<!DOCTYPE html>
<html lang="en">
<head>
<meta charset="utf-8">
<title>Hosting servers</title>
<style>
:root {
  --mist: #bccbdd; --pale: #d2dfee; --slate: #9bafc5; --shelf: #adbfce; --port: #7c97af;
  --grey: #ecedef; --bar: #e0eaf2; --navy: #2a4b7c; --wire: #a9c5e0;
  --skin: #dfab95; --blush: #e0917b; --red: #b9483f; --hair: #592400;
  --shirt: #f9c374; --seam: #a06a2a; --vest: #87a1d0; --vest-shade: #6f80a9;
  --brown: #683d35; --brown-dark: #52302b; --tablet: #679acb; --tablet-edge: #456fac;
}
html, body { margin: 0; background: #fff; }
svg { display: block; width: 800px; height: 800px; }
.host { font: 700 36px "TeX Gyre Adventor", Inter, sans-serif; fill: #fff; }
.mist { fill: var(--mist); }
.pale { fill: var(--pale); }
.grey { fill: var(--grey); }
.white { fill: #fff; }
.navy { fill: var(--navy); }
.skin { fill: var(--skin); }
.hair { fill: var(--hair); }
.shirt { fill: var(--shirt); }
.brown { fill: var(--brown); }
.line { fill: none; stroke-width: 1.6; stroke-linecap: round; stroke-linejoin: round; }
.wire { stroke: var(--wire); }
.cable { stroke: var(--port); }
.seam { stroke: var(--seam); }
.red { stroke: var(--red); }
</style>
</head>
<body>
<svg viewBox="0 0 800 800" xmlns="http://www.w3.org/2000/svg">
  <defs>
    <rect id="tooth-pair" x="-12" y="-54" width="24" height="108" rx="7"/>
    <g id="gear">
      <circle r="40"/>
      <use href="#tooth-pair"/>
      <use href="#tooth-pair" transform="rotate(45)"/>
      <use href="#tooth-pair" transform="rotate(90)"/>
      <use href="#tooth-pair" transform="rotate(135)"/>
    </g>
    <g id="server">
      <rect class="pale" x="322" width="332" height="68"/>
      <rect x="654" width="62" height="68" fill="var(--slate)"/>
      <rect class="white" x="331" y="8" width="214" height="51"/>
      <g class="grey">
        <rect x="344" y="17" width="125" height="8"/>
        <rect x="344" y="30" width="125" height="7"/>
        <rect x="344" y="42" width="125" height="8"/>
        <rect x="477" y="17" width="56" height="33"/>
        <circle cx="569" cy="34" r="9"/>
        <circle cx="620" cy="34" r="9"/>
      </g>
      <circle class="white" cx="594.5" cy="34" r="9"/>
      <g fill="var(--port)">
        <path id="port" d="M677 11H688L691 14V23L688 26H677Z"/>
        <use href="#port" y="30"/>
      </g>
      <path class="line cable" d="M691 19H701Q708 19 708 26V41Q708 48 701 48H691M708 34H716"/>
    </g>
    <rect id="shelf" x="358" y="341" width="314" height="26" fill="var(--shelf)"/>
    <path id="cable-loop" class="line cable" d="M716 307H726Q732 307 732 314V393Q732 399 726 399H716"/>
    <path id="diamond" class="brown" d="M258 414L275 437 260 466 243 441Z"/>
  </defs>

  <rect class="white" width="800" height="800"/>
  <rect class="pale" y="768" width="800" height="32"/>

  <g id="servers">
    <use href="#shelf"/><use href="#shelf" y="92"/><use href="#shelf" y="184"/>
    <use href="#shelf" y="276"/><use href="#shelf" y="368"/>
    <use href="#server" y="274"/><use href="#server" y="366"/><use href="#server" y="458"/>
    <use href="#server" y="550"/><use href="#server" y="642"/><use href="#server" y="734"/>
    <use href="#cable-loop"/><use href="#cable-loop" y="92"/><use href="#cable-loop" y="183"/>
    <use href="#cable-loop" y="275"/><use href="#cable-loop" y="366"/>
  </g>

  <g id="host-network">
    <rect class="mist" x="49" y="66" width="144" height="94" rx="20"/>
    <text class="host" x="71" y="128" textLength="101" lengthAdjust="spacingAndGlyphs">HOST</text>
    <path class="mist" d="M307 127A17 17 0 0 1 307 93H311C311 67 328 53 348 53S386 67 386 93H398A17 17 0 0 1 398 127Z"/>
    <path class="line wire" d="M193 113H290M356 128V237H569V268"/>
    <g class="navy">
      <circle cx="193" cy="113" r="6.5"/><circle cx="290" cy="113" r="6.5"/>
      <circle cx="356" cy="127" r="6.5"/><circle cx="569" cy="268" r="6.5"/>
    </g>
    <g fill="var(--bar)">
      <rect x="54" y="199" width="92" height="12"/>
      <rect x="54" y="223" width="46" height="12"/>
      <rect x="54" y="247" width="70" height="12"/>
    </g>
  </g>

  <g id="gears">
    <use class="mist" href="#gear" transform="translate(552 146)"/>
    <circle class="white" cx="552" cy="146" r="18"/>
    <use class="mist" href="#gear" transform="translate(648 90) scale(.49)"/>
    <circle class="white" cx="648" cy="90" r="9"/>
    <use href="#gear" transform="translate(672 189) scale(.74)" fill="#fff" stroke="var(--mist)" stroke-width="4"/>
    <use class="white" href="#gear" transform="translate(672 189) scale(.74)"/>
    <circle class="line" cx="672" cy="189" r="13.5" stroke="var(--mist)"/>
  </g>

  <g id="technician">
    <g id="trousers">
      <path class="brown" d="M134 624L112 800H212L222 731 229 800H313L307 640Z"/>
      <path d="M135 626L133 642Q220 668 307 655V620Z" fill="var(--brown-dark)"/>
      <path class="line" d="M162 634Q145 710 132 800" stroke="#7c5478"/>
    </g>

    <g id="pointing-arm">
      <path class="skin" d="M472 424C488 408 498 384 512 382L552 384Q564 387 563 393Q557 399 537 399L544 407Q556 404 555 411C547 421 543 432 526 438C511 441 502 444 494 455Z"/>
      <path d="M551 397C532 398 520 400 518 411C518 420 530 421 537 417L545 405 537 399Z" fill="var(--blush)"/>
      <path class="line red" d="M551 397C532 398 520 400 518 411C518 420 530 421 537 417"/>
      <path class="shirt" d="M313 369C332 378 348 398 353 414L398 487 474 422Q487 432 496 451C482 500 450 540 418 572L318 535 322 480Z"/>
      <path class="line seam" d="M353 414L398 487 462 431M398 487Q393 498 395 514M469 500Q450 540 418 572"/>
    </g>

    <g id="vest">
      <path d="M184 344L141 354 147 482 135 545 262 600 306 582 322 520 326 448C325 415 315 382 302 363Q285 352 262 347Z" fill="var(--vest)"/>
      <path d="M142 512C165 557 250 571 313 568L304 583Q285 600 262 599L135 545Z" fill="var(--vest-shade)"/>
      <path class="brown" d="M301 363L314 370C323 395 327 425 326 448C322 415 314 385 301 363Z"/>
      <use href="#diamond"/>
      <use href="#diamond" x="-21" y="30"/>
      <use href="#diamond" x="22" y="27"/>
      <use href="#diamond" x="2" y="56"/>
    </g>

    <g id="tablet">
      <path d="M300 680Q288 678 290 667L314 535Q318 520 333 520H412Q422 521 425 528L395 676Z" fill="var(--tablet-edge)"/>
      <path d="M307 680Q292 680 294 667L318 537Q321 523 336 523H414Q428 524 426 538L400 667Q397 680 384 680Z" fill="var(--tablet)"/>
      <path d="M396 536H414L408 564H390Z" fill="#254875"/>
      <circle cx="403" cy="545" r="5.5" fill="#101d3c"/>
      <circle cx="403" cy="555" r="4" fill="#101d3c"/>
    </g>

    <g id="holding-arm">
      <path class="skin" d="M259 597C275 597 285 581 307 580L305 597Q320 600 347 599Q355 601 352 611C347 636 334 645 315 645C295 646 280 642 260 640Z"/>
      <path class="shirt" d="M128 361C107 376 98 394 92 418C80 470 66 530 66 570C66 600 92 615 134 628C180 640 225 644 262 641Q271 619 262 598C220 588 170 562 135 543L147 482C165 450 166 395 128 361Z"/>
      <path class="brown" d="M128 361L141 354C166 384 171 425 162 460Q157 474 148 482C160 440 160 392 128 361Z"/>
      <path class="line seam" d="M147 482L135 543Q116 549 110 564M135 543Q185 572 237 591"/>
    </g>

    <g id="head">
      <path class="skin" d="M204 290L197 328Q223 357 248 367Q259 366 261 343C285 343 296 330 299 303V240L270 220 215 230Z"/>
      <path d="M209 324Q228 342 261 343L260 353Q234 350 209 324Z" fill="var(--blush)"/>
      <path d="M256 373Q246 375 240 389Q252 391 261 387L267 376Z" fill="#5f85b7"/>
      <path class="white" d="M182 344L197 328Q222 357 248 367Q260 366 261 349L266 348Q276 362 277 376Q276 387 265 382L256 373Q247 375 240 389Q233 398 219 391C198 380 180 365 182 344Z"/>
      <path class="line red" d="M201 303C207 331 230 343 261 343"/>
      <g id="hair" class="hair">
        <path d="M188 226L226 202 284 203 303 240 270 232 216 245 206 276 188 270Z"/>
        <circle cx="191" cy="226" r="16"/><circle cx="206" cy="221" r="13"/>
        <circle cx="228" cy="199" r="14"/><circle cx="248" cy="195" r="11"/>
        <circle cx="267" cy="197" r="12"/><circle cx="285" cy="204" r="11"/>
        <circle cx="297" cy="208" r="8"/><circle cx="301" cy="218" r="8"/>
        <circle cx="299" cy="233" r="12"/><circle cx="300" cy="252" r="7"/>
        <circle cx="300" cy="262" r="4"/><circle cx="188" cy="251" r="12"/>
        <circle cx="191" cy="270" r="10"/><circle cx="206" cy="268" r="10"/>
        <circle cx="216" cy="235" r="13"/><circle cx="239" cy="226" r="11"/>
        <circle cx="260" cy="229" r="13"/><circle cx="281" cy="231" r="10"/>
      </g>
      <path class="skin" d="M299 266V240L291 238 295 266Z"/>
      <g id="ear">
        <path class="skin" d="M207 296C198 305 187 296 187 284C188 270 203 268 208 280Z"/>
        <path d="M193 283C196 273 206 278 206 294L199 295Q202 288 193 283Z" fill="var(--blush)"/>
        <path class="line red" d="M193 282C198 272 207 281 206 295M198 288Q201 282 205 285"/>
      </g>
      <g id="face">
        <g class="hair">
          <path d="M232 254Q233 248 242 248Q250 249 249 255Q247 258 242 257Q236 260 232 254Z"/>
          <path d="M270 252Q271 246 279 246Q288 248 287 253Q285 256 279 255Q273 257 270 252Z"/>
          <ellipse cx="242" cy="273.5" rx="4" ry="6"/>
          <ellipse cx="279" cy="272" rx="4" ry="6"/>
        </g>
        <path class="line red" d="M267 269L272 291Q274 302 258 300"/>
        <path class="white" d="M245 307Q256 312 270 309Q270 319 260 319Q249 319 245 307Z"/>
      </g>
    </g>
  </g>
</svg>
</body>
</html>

——————————

Copy each line of the records that contains the word "dark".

== RESULT BELOW ==
  --brown: #683d35; --brown-dark: #52302b; --tablet: #679acb; --tablet-edge: #456fac;
      <path d="M135 626L133 642Q220 668 307 655V620Z" fill="var(--brown-dark)"/>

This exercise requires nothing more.